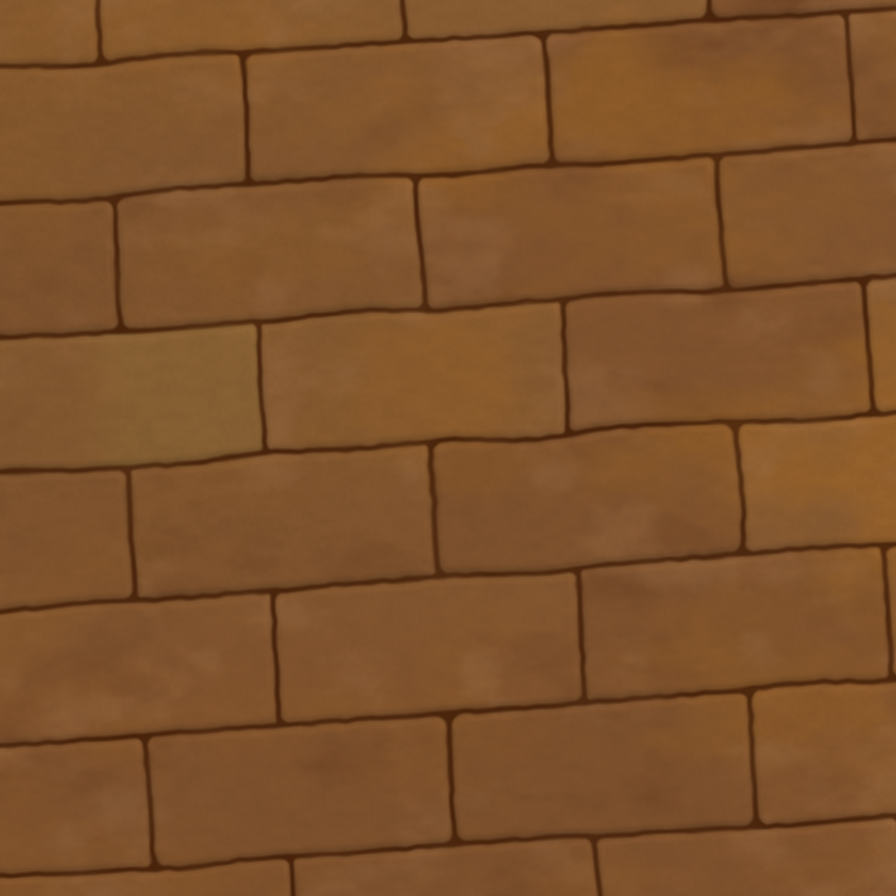
Give the GLSL for this texture, as a WebGL 1 fragment shader.

```glsl
precision highp float;

uniform vec2 u_resolution;

const vec2 BRICK_SIZE = vec2(0.340, 0.1504);
const vec2 PALE_BRICK = vec2(-1.0, 2.0);
const vec3 CLAY   = vec3(0.485, 0.312, 0.172);
const vec3 UMBER  = vec3(0.435, 0.270, 0.148);
const vec3 GOLDEN = vec3(0.540, 0.348, 0.150);
const vec3 TAN    = vec3(0.545, 0.375, 0.230);
const vec3 OLIVE  = vec3(0.490, 0.350, 0.185);
const vec3 JOINT  = vec3(0.275, 0.130, 0.035);

float hash(vec2 p) {
  p = fract(p * vec2(0.1031, 0.1137));
  p += dot(p, p.yx + 33.33);
  return fract((p.x + p.y) * p.x * 17.3);
}

float noise(vec2 p) {
  vec2 i = floor(p);
  vec2 f = fract(p);
  f = f * f * (3.0 - 2.0 * f);
  float low = mix(hash(i), hash(i + vec2(1.0, 0.0)), f.x);
  float high = mix(hash(i + vec2(0.0, 1.0)), hash(i + 1.0), f.x);
  return mix(low, high, f.y);
}

float fbm(vec2 p) {
  float sum = 0.0;
  float weight = 0.5;
  for (int i = 0; i < 4; i++) {
    sum += weight * noise(p);
    p = p * 2.03 + 17.0;
    weight *= 0.5;
  }
  return sum / 0.9375;
}

// Slightly uneven hand-laid joints
vec2 wobble(vec2 p) {
  vec2 broad = vec2(noise(p * 9.0 + 40.0), noise(p * 10.0 + 80.0)) - 0.5;
  vec2 fine = vec2(noise(p * 75.0 + 11.0), noise(p * 75.0 + 63.0)) - 0.5;
  return p + broad * 0.008 + fine * 0.0022;
}

// Tilted running bond; rows count downwards
vec2 wallCoord(vec2 p) {
  float down = 1.0 - p.y;
  float row = (down + 0.071 * p.x - 0.078) / BRICK_SIZE.y;
  float along = (p.x - 0.062 * down) / BRICK_SIZE.x;
  float offset = mix(0.779, 0.327, mod(floor(row), 2.0));
  return vec2(along - offset, row);
}

float roundedBox(vec2 p, vec2 halfSize, float radius) {
  vec2 q = abs(p) - halfSize + radius;
  return length(max(q, 0.0)) + min(max(q.x, q.y), 0.0) - radius;
}

// Clay tones, warmer towards the upper right
vec3 brickColor(vec2 p, vec2 id, vec2 local) {
  float tone = hash(id + 31.0);
  float mottle = fbm(p * vec2(9.0, 15.0) + tone * 20.0);
  float warmth = smoothstep(0.45, 1.5, p.x + 0.75 * p.y);
  vec3 color = mix(UMBER, CLAY, smoothstep(0.15, 0.55, mottle + 0.15 * tone));
  color = mix(color, OLIVE, 0.45 * smoothstep(0.15, 0.55, p.y) * tone);
  float gold = smoothstep(0.35, 0.75, fbm(p * vec2(6.0, 10.0) + 53.0));
  color = mix(color, GOLDEN, gold * (0.25 + 0.65 * warmth));
  float worn = smoothstep(0.5, 0.8, fbm(p * vec2(13.0, 19.0) + 97.0));
  color = mix(color, TAN, 0.5 * worn);
  float isPale = step(length(id - PALE_BRICK), 0.5);
  color = mix(color, OLIVE * 1.03, 0.8 * isPale * smoothstep(-0.05, 0.02, local.x));
  return color * (0.97 + 0.06 * tone + 0.05 * warmth);
}

// Soft light on upper and right rims, shade on lower rims
float rimLight(vec2 local, float edge) {
  float rim = smoothstep(-0.013, -0.005, edge);
  vec2 side = local / (0.5 * BRICK_SIZE);
  float facing = smoothstep(0.6, 1.0, -side.y) + 0.7 * smoothstep(0.9, 1.0, side.x);
  float shade = smoothstep(0.7, 1.0, side.y);
  return 1.0 + rim * (0.07 * facing - 0.07 * shade);
}

float grain(vec2 p) {
  float fine = noise(p * 260.0) - 0.5;
  float streak = noise(p * vec2(55.0, 110.0) + 7.0) - 0.5;
  return 1.0 + 0.025 * fine + 0.035 * streak;
}

void main() {
  vec2 p = gl_FragCoord.xy / u_resolution.y;
  float pixel = 1.0 / u_resolution.y;

  // Brick cell and distance to its edge
  vec2 wall = wallCoord(wobble(p));
  vec2 id = floor(wall);
  vec2 local = (fract(wall) - 0.5) * BRICK_SIZE;
  float radius = mix(0.004, 0.014, hash(id + 71.0));
  float edge = roundedBox(local, 0.5 * BRICK_SIZE - 0.0016, radius);

  // Surface
  vec3 color = brickColor(p, id, local) * rimLight(local, edge) * grain(p);

  // Joint with varying depth and a faint shadow beside it
  float soft = max(0.0024, pixel);
  float depth = mix(0.72, 1.0, noise(p * 22.0 + 5.0));
  float joint = smoothstep(-soft, soft, edge + 0.0011);
  color *= 1.0 - 0.10 * smoothstep(-0.008, 0.0, edge);
  color = mix(color, JOINT, joint * depth);

  gl_FragColor = vec4(color, 1.0);
}
```
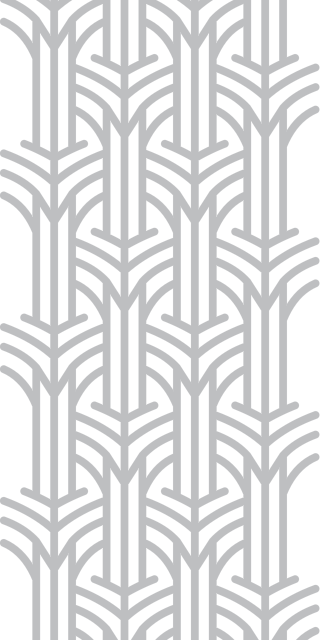
Give the GLSL for this pattern, as a Shadertoy shader.

```glsl
// Art Deco palm columns: grey feathered stems in four half-dropped columns on white.

const float CANVAS_WIDTH = 384.0;   // design units across the canvas
const float COLUMNS = 4.0;
const float COLUMN_STEP = 84.4;
const float FIRST_COLUMN = 65.0;
const float REPEAT_HEIGHT = 208.5;
const float CROWN_TOP = 69.5;       // crown height in odd columns, from the top
const float HALF_DROP = 103.0;      // extra drop of even columns
const float STEM_OFFSET = 21.5;
const float HALF_LINE = 4.65;
const vec3 PAPER = vec3(1.0);
const vec3 GREY = vec3(0.745, 0.749, 0.757);

float segmentDistance(vec2 p, vec2 a, vec2 b) {
    vec2 pa = p - a, ba = b - a;
    return length(pa - ba * clamp(dot(pa, ba) / dot(ba, ba), 0.0, 1.0));
}

// Quadratic curve from tip to root, measured along short chords.
float frondDistance(vec2 p, vec2 tip, vec2 bend, vec2 root) {
    const int CHORDS = 10;
    float d = 1e5;
    vec2 previous = tip;
    for (int i = 1; i <= CHORDS; i++) {
        float t = float(i) / float(CHORDS);
        vec2 next = mix(mix(tip, bend, t), mix(bend, root, t), t);
        d = min(d, segmentDistance(p, previous, next));
        previous = next;
    }
    return d;
}

// One mirrored palm; y runs down from the tips of its top fronds.
float palmDistance(vec2 p) {
    p.x = abs(p.x);
    vec2 shoulder = vec2(STEM_OFFSET, 60.0);

    // Central stem, outer stems, and the ends of the outer stems above
    float d = p.x;
    d = min(d, segmentDistance(p, shoulder, vec2(STEM_OFFSET, REPEAT_HEIGHT)));
    d = min(d, segmentDistance(p, vec2(STEM_OFFSET, -40.0), vec2(STEM_OFFSET, 6.0)));

    // Fronds from top to bottom
    d = min(d, frondDistance(p, vec2(36.0, 0.0), vec2(17.0, 7.5), vec2(0.0, 17.5)));
    d = min(d, frondDistance(p, vec2(60.5, 11.5), vec2(24.0, 25.0), vec2(0.0, 47.0)));
    d = min(d, frondDistance(p, vec2(60.5, 35.0), vec2(36.0, 44.0), shoulder));
    d = min(d, frondDistance(p, vec2(60.5, 62.0), vec2(35.0, 73.0), vec2(STEM_OFFSET, 106.0)));

    // Chevron between the shoulders
    return min(d, segmentDistance(p, shoulder, vec2(0.0, 93.5)));
}

// Wraps one column vertically, keeping a margin above the crown.
float columnDistance(vec2 p, float column) {
    float margin = 20.0;
    float top = CROWN_TOP + HALF_DROP * (1.0 - mod(column, 2.0));
    float y = mod(p.y - top + margin, REPEAT_HEIGHT) - margin;
    return palmDistance(vec2(p.x - FIRST_COLUMN - column * COLUMN_STEP, y));
}

void mainImage(out vec4 fragColor, in vec2 fragCoord) {
    float pixel = CANVAS_WIDTH / iResolution.x;
    vec2 p = vec2(fragCoord.x, iResolution.y - fragCoord.y) * pixel;

    // Only the two columns on either side can reach this point
    float left = floor((p.x - FIRST_COLUMN) / COLUMN_STEP);
    float d = 1e5;
    for (int i = 0; i < 2; i++) {
        float column = clamp(left + float(i), 0.0, COLUMNS - 1.0);
        d = min(d, columnDistance(p, column));
    }

    float ink = 1.0 - smoothstep(-0.7 * pixel, 0.7 * pixel, d - HALF_LINE);
    fragColor = vec4(mix(PAPER, GREY, ink), 1.0);
}
```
++++++
> YOUR TASK
Within the data above, how many lines include "root"? The number alone is the answer.

> OUTPUT OF THE EXERCISE
3